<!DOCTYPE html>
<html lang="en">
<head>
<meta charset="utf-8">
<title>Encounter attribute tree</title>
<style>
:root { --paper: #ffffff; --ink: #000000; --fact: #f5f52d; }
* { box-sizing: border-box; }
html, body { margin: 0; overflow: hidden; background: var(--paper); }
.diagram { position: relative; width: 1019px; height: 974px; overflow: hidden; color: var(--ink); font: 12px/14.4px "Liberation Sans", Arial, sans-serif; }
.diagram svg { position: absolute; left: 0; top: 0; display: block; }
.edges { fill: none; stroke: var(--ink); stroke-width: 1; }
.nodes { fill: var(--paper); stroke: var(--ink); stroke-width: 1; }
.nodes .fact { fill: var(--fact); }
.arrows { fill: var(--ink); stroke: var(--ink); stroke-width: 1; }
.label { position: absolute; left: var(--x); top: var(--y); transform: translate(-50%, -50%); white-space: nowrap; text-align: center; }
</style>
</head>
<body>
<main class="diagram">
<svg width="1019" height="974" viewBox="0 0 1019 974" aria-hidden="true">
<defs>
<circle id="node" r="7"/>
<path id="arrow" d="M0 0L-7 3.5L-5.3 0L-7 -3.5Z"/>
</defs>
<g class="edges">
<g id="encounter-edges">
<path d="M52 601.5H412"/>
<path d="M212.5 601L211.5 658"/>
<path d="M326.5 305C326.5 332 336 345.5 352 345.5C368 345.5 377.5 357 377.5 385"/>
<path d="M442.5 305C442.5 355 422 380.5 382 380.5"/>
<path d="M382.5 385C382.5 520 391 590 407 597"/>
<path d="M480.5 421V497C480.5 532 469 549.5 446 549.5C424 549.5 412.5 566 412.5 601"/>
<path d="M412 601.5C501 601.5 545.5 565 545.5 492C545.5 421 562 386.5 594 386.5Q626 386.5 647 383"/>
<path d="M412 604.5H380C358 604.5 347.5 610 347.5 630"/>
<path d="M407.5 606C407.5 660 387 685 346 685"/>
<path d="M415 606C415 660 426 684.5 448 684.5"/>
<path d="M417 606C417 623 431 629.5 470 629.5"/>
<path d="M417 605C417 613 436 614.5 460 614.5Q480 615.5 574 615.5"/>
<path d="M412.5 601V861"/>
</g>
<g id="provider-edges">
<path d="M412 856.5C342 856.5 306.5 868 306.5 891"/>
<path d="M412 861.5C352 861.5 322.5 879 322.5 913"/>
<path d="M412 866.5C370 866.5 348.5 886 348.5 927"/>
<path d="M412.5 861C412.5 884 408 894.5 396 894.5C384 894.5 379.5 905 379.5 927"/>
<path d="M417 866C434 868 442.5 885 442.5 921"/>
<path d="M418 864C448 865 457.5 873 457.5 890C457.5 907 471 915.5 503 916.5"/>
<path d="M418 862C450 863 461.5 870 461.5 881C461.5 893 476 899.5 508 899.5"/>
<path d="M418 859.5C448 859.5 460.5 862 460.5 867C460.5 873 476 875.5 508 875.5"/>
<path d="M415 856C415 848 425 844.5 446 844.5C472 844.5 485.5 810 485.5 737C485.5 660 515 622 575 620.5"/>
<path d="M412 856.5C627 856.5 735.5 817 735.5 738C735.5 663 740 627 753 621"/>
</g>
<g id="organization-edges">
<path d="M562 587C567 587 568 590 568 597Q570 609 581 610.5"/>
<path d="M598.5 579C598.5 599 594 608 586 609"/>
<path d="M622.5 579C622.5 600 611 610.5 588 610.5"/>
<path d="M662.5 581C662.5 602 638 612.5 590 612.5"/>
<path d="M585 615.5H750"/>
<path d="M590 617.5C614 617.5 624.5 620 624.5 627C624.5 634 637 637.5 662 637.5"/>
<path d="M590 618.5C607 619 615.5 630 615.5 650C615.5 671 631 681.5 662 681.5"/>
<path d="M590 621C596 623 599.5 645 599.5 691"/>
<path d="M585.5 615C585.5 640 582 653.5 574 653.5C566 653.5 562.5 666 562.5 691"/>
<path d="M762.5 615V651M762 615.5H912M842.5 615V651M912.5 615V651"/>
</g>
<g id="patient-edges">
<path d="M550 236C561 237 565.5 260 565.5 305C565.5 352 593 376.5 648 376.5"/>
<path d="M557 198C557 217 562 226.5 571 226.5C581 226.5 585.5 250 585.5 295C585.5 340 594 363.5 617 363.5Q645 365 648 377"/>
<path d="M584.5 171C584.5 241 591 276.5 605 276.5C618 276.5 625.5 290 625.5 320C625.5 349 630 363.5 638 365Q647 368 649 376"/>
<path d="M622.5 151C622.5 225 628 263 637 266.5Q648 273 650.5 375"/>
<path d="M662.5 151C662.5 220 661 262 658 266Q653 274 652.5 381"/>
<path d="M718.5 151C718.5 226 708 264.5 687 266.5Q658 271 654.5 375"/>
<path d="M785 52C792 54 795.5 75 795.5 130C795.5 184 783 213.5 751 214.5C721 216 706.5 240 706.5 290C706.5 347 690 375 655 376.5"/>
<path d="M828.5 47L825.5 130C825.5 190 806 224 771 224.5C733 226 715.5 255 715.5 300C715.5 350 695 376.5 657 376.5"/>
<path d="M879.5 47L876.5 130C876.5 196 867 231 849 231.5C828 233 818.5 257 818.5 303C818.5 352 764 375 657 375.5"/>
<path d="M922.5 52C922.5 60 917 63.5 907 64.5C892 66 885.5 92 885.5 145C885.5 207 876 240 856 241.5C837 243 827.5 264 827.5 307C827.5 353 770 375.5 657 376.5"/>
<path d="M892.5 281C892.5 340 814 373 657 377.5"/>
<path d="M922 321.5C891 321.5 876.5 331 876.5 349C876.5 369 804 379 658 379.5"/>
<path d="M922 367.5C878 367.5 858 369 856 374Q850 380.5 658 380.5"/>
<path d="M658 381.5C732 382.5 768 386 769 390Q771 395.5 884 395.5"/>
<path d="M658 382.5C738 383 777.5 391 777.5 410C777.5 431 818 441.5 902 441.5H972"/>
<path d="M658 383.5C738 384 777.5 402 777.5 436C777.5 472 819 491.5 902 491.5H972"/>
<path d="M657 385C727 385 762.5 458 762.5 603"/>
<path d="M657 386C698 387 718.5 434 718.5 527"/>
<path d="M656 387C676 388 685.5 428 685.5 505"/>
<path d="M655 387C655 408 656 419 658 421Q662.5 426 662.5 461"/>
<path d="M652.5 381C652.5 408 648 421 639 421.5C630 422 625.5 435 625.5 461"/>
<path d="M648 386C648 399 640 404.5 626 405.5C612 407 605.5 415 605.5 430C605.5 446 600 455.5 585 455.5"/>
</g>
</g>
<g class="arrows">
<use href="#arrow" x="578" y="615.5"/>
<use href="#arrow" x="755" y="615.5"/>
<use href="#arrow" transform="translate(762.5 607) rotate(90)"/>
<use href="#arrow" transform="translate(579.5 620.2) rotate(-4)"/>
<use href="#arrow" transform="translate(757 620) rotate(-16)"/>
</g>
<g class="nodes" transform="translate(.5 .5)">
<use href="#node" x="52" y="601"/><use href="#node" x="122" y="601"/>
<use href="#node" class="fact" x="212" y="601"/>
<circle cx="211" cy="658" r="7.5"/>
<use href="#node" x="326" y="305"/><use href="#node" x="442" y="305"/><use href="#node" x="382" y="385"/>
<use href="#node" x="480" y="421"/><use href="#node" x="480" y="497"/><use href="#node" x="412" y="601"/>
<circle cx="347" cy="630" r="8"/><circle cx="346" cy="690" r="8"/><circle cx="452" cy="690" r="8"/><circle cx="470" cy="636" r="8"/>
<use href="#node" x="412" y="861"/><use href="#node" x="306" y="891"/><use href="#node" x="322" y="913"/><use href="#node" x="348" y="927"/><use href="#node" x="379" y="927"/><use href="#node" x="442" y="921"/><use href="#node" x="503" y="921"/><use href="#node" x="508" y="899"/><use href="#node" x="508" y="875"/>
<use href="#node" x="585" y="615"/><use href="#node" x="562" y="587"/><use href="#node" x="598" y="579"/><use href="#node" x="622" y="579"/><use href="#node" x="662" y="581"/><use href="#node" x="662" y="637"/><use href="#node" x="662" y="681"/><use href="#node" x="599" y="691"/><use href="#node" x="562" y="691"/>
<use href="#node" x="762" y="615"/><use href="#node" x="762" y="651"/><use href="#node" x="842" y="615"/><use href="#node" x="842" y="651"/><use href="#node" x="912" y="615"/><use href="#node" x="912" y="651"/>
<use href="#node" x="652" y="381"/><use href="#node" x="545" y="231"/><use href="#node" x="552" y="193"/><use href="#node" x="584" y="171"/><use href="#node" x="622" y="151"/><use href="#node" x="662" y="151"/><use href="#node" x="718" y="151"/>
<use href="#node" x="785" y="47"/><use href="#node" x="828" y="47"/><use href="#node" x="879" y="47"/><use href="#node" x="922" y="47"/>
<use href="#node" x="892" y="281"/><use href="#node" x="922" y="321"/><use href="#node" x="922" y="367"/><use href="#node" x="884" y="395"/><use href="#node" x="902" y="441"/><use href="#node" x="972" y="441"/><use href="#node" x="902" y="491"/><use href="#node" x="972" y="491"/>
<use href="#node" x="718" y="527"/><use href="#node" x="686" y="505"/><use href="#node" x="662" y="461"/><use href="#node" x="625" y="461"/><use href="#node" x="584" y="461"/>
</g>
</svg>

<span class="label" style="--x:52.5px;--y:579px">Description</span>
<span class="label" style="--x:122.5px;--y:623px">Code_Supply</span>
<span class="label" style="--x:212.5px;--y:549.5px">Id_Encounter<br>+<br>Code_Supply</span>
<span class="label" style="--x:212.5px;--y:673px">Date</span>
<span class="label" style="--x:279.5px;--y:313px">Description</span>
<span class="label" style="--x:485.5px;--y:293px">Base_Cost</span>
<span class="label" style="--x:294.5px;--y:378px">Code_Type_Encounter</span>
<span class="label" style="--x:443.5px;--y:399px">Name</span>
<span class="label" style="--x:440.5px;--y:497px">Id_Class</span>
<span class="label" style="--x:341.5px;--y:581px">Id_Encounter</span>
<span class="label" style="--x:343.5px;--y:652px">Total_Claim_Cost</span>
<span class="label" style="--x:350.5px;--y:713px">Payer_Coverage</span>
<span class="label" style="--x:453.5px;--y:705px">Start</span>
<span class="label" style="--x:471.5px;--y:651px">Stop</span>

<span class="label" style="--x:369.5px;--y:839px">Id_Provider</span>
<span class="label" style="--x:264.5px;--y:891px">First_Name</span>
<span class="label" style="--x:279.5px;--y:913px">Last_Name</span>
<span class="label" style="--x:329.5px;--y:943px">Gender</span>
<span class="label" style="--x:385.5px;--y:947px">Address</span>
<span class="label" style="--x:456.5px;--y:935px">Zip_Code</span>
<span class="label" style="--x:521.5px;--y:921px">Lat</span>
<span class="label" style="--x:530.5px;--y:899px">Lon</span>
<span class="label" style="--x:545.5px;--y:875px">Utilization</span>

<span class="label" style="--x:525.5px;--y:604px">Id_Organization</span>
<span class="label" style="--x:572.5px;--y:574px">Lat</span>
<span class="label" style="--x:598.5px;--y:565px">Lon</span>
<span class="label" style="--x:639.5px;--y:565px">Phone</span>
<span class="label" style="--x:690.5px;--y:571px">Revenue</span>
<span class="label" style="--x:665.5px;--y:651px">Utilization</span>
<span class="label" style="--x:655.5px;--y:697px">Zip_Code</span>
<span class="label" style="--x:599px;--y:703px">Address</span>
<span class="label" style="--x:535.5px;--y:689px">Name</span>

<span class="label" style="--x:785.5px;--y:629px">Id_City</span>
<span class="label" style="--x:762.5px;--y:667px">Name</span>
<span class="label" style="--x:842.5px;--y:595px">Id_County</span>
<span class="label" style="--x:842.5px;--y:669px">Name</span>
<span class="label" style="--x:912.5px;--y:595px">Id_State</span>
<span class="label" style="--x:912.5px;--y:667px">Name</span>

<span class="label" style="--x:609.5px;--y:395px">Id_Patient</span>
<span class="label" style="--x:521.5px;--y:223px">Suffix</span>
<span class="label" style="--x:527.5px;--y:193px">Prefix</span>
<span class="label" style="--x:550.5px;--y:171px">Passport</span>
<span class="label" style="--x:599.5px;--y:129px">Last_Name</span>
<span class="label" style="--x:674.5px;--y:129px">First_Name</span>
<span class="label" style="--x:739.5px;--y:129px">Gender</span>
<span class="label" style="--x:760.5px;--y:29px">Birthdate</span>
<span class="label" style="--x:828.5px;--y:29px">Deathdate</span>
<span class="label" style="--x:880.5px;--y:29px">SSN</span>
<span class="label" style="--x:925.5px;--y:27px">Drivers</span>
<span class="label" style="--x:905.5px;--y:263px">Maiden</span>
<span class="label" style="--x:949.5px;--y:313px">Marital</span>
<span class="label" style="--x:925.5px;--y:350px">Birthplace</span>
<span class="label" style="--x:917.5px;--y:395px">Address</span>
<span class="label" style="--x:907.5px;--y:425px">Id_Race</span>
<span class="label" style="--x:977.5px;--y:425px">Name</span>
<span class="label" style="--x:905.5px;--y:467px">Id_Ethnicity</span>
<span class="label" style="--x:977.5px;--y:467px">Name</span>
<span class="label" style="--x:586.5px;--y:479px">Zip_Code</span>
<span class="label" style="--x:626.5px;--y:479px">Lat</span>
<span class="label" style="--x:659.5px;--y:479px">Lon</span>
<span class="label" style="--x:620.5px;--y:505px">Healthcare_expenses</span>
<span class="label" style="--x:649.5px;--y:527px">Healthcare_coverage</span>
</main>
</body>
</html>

===

REQUIREMENT:
Starting at the line that has "none; stroke: var(--ink);" in the records above, restate word for word every line until the one that has "605C417 613 436", and include that one as well.

SOLUTION TO THE EXERCISE:
.edges { fill: none; stroke: var(--ink); stroke-width: 1; }
.nodes { fill: var(--paper); stroke: var(--ink); stroke-width: 1; }
.nodes .fact { fill: var(--fact); }
.arrows { fill: var(--ink); stroke: var(--ink); stroke-width: 1; }
.label { position: absolute; left: var(--x); top: var(--y); transform: translate(-50%, -50%); white-space: nowrap; text-align: center; }
</style>
</head>
<body>
<main class="diagram">
<svg width="1019" height="974" viewBox="0 0 1019 974" aria-hidden="true">
<defs>
<circle id="node" r="7"/>
<path id="arrow" d="M0 0L-7 3.5L-5.3 0L-7 -3.5Z"/>
</defs>
<g class="edges">
<g id="encounter-edges">
<path d="M52 601.5H412"/>
<path d="M212.5 601L211.5 658"/>
<path d="M326.5 305C326.5 332 336 345.5 352 345.5C368 345.5 377.5 357 377.5 385"/>
<path d="M442.5 305C442.5 355 422 380.5 382 380.5"/>
<path d="M382.5 385C382.5 520 391 590 407 597"/>
<path d="M480.5 421V497C480.5 532 469 549.5 446 549.5C424 549.5 412.5 566 412.5 601"/>
<path d="M412 601.5C501 601.5 545.5 565 545.5 492C545.5 421 562 386.5 594 386.5Q626 386.5 647 383"/>
<path d="M412 604.5H380C358 604.5 347.5 610 347.5 630"/>
<path d="M407.5 606C407.5 660 387 685 346 685"/>
<path d="M415 606C415 660 426 684.5 448 684.5"/>
<path d="M417 606C417 623 431 629.5 470 629.5"/>
<path d="M417 605C417 613 436 614.5 460 614.5Q480 615.5 574 615.5"/>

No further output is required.